Unfortunately, the world of competitive college admissions does not have a great track record of supporting “failure,” which may lead students (with support from their parents) to shy away from courses or activities or experiences where they will not “succeed” in traditional ways (high grades, making a top team, or winning a music competition). This “achievement” orientation has worried many of us in both secondary and higher education and just recently a consortium of college admission deans (led by Rick Weissbourd at the Harvard Graduate School of Education with whom Nobles has worked for many years) published "Turning the Tide - Inspiring Concern for Others and the Common Good through College Admissions." The goal of this report was to encourage young people to have more meaningful contributions to others, to promote ethical engagement and contributions to others, and to redefine achievement more broadly.
As I’ve read these books and reports, talked to authors, and shared perspectives with colleagues, the importance of EXCEL (Experiential and Community Engaged Learning) at Nobles has been reaffirmed for me. The variety of ways in which we encourage students to find their own paths to serve their communities in meaningful ways allows the kind of ethical contributions and engagement we want all students to have.
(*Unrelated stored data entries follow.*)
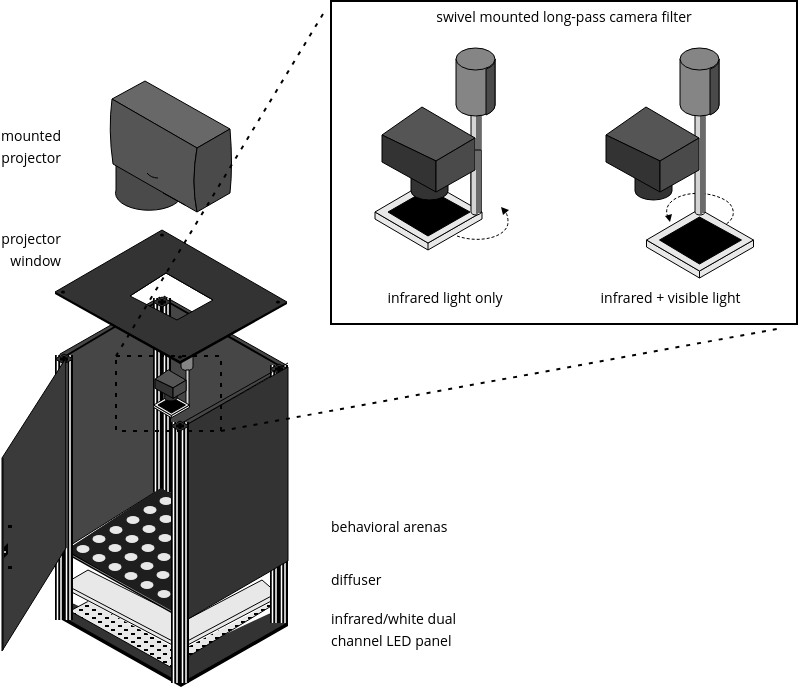
<!DOCTYPE html>
<html lang="en">
<head>
<meta charset="utf-8">
<title>Behavioral imaging box</title>
<style>
:root {
  --ink: #000;
  --paper: #fff;
  --panel: #333;
  --door: #3a3a3a;
  --wall: #464646;
  --body: #555;
  --body-top: #686868;
  --body-side: #4a4a4a;
  --metal: #858585;
  --rod: #d4d4d4;
  --pale: #e8e8e8;
}
* { box-sizing: border-box; }
html, body { margin: 0; overflow: hidden; }
.figure {
  position: relative; width: 800px; height: 688px; overflow: hidden;
  background: var(--paper); color: var(--ink);
  font: 14px/22px "Open Sans", "Noto Sans", sans-serif;
}
.drawing { position: absolute; inset: 0; display: block; }
.drawing * { vector-effect: non-scaling-stroke; }
.label { position: absolute; margin: 0; white-space: nowrap; }
.left { right: 739px; text-align: right; }
.right { left: 331px; }
.inset {
  position: absolute; left: 330px; top: 0; width: 468px; height: 325px;
  border: 2px solid var(--ink); padding: 4px 0 14px;
  display: flex; flex-direction: column; justify-content: space-between;
}
.inset h1, .inset p { margin: 0; font: inherit; text-align: center; white-space: nowrap; }
.states { display: grid; grid-template-columns: 226px 1fr; }
.states p:last-child { padding-right: 13px; }
.line { stroke: var(--ink); stroke-width: 1; stroke-linejoin: round; }
.panel { fill: var(--panel); }
.door { fill: var(--door); }
.wall { fill: var(--wall); }
.body { fill: var(--body); }
.body-top { fill: var(--body-top); }
.body-side { fill: var(--body-side); }
.metal { fill: var(--metal); }
.rod { fill: var(--rod); }
.pale { fill: var(--pale); }
.paper { fill: var(--paper); }
.ink { fill: var(--ink); }
.open { fill: none; }
.callout { fill: none; stroke: var(--ink); stroke-width: 2; stroke-dasharray: 4 7; }
.swing { fill: none; stroke: var(--ink); stroke-dasharray: 3 2; }
</style>
</head>
<body>
<main class="figure">
<svg class="drawing" width="800" height="688" viewBox="0 0 800 688" role="img" aria-label="Exploded drawing of the imaging box with projector, window, camera, arenas, diffuser and LED panel">
  <defs>
    <g id="camera" class="line">
      <path class="panel" d="M411 176V191A18.500 9 0 0 0 448 191V176Z"/>
      <path class="body" d="M382 135 422 107 475 138 436 161Z"/>
      <path class="panel" d="M382 135 436 161V192L382 162Z"/>
      <path class="body-side" d="M436 161 475 138V170L436 192Z"/>
    </g>
    <g id="swivel" class="line">
      <path class="rod" d="M471 110V212A5 3 0 0 0 481 212V110Z"/>
      <path class="open" d="M477 114V214M479 114V213"/>
      <path class="metal" d="M456 59V105A19.500 11 0 0 0 495 105V59Z"/>
      <path class="body-side" d="M486 69V115Q495 111 495 105V59Q495 66 486 69Z"/>
      <ellipse class="metal" cx="475.500" cy="59" rx="19.500" ry="11"/>
    </g>
    <g id="filter" class="line">
      <path class="pale" d="M375 212V219L428 250 482 219V212L428 243Z"/>
      <path class="pale" d="M375 212 428 181 482 212 428 243ZM428 243V250"/>
      <path class="ink" d="M388 212 428 189 470 212 428 236Z"/>
    </g>
    <g id="post">
      <rect class="ink" width="18" height="300"/>
      <path d="M2.500 0V300M6 0V300M11.500 0V300M15 0V300" stroke="var(--paper)" stroke-width="1.500"/>
    </g>
    <g id="post-cap">
      <path class="panel line" d="M0 4 9 -1 18 4 9 9Z"/>
      <path d="M5 4H13M9 1V7" stroke="var(--ink)" stroke-width="3"/>
    </g>
    <ellipse id="arena" class="pale" rx="6.500" ry="4"/>
    <g id="arena-row">
      <use href="#arena"/><use href="#arena" x="16" y="9"/><use href="#arena" x="32" y="18"/>
      <use href="#arena" x="48" y="27"/><use href="#arena" x="64" y="36"/><use href="#arena" x="81" y="45"/>
    </g>
    <pattern id="leds" width="13" height="8" patternUnits="userSpaceOnUse">
      <rect class="pale" width="13" height="8"/>
      <path d="M1 2H5M7 6H11" stroke="var(--ink)" stroke-width="1.800"/>
    </pattern>
    <clipPath id="column-18"><rect width="18" height="194"/></clipPath>
    <clipPath id="column-left"><rect width="18" height="265"/></clipPath>
    <clipPath id="column-right"><rect width="18" height="258"/></clipPath>
    <clipPath id="column-front"><rect width="18" height="261"/></clipPath>
    <clipPath id="arena-floor"><path d="M66 550 161 488 173 495V612Z"/></clipPath>
  </defs>

  <g id="enclosure">
    <g id="base">
      <path class="panel line" d="M55 614 162 556 288 624 180 684Z"/>
      <path class="paper" d="M66 556 162 520 277 570V610L181 655 66 600Z"/>
      <path d="M70 611 100 595H262L273 605 181 661 172 668Z" fill="url(#leds)" stroke="var(--ink)"/>
      <path class="paper" d="M74 560H276V600L180 651 74 594Z"/>
      <path class="pale line" d="M64 584 88 570 172 612 188 619 262 580 277 593V598L180 649 64 588Z"/>
      <path class="open line" d="M64 584 180 645 277 593"/>
      <path class="ink" d="M55 612 181 683 288 622V626L181 687 55 616Z"/>
    </g>
    <g id="back-walls" class="line">
      <path class="wall" d="M60 354 160 297V489L66 548Z"/>
      <path class="wall" d="M164 296 288 366 188 424 173 432V495L164 490Z"/>
      <path class="open" d="M64 357 160 300M170 303 280 366" stroke-width="2"/>
    </g>
    <g transform="translate(153 298)"><use href="#post" clip-path="url(#column-18)"/><use href="#post-cap"/></g>
    <g id="arenas">
      <path class="ink" d="M66 550 161 488 173 495V614L66 554Z"/>
      <g clip-path="url(#arena-floor)">
        <path class="panel" d="M66 550 161 488 173 495V612Z" opacity=".6"/>
        <use href="#arena-row" x="83" y="549"/>
        <use href="#arena-row" x="99" y="539"/>
        <use href="#arena-row" x="116" y="530"/>
        <use href="#arena-row" x="133" y="520"/>
        <use href="#arena-row" x="150" y="510"/>
        <use href="#arena-row" x="166" y="501"/>
      </g>
      <path d="M68 553 173 612" stroke="var(--metal)"/>
    </g>
    <g id="inner-camera">
      <path class="metal line" d="M181 355V367A6 3.500 0 0 0 193 367V355Z"/>
      <path class="rod line" d="M186 370H189V405H186Z"/>
      <use href="#filter" transform="translate(28 334) scale(.335)"/>
      <use href="#camera" transform="translate(27 334) scale(.335)"/>
    </g>
    <g transform="translate(55 355)"><use href="#post" clip-path="url(#column-left)"/><use href="#post-cap"/></g>
    <g transform="translate(270 365)"><use href="#post" clip-path="url(#column-right)"/><use href="#post-cap"/></g>
    <path class="panel line" d="M188 424 288 367V561L188 619Z"/>
    <path class="open line" d="M180 424 288 363" stroke-width="2"/>
    <g transform="translate(171 422)"><use href="#post" clip-path="url(#column-front)"/><use href="#post-cap"/></g>
    <g id="door">
      <path class="door line" d="M2 458 66 358V548L2 651Z"/>
      <path class="open line" d="M3 458V650M66 357V548" stroke-width="2"/>
      <path class="ink" d="M4 547 8 543V554L4 558ZM8 525H12V528H8ZM8 566H12V569H8Z"/>
      <circle class="pale" cx="5" cy="552" r="1"/>
    </g>
  </g>

  <g id="projector-window">
    <path class="panel line" fill-rule="evenodd" d="M55 292 162 230 287 302 180 362ZM130 296 166 273 213 300 177 320Z"/>
    <path class="ink" d="M55 292 180 361 287 302V304L180 364 55 294Z"/>
    <path class="open line" d="M130 296 166 273 213 300"/>
    <g class="ink"><ellipse cx="162" cy="235" rx="2" ry="1.500"/><ellipse cx="63" cy="292" rx="2" ry="1.500"/><ellipse cx="278" cy="302" rx="2" ry="1.500"/><ellipse cx="180" cy="357" rx="2" ry="1.500"/></g>
  </g>

  <g id="projector" class="line">
    <path class="body-side" d="M116 165V190A33 17 0 0 0 182 196V180Z"/>
    <path class="body-top" d="M112 99 145 81 230 129 197 148Z"/>
    <path class="body" d="M112 99 197 148Q191 182 197 212L113 164Q108 130 112 99Z"/>
    <path class="body-side" d="M197 148 230 129Q233 165 230 193L197 212Q191 182 197 148Z"/>
    <path class="open" d="M147 173Q151 178 158 178M163 193 185 205"/>
  </g>

  <g id="infrared-only">
    <use href="#swivel"/>
    <use href="#filter"/>
    <path class="rod line" d="M471 185V212A5 3 0 0 0 481 212V150H471Z"/>
    <path class="open line" d="M477 150V214M479 150V213"/>
    <use href="#camera"/>
    <path class="swing" d="M457 236C480 244 508 237 508 222Q508 214 504 210"/>
    <path class="ink" d="M501 207 509 210 503 215Z"/>
  </g>

  <g id="infrared-and-visible">
    <path class="swing" d="M722 226C736 221 737 207 725 200C709 191 684 191 672 201Q664 208 668 217"/>
    <path class="ink" d="M670 222 665 216 672 214Z"/>
    <use href="#filter" x="271.500" y="28"/>
    <use href="#swivel" x="224"/>
    <use href="#camera" x="224"/>
  </g>

  <g id="callout" class="callout">
    <path d="M323 14 116 356"/>
    <path d="M221 431 782 328"/>
    <path d="M116 356H221V431H116Z"/>
  </g>
</svg>

<section class="inset">
  <h1>swivel mounted long-pass camera filter</h1>
  <div class="states"><p>infrared light only</p><p>infrared + visible light</p></div>
</section>

<p class="label left" style="top:125px">mounted<br>projector</p>
<p class="label left" style="top:228px">projector<br>window</p>
<p class="label right" style="top:516px">behavioral arenas</p>
<p class="label right" style="top:569px">diffuser</p>
<p class="label right" style="top:608px">infrared/white dual<br>channel LED panel</p>
</main>
</body>
</html>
While there is always some cynicism about Nobles’ eighty hour requirement, the flexibility in the ways in which the requirement can be filled allows our students to find opportunities that both resonate for them and make a positive impact on others. Given that over eighty percent of Nobles students exceed their requirement is testament to most students finding that meaningful path.
Placing students (through EXCEL travel, exchange, service and study away programs) in unfamiliar environments and putting substantive challenge in front of them create the kinds of novel experiences that middle and high school students need and crave and which lead to enormous personal (and neurological!) growth. We have learned over the years that engaging in these experiences with Nobles faculty enhances student growth dramatically as the opportunities to prepare, collaborate, reflect and share accelerate the learning and embed the experiences more deeply. And when the inevitable setbacks and challenges that come with being in dramatically different environments arise, the support system of peers and teachers allows students to learn and grow in significant ways.
In addition, there are an increasing number of courses at Nobles that place significant emphasis on process and project based learning and where adversity and “failure” is inevitable (and valued!). Courses such as Robotics or Journalism or Innovation and Entrepreneurship or Advanced Topics in Biochemistry or Advanced Placement Studio Art push students to think originally and creatively, experiment with ideas, face setbacks, collaborate, and develop the resilience necessary to work through longer term challenges. Neuroscientists such as Frances Jensen and Laurence Steinberg see these kinds of learning experiences as crucial to adolescent development.
Time will tell whether competitive college admission offices will recognize and more formally value the goals of "Turning the Tide" and programs like EXCEL. That said, we have enough experience at Nobles to know the positive impact of EXCEL on our students and that as we move forward, the opportunities for experiential and community-engaged learning will increase and their influence will continue to be expansive and meaningful.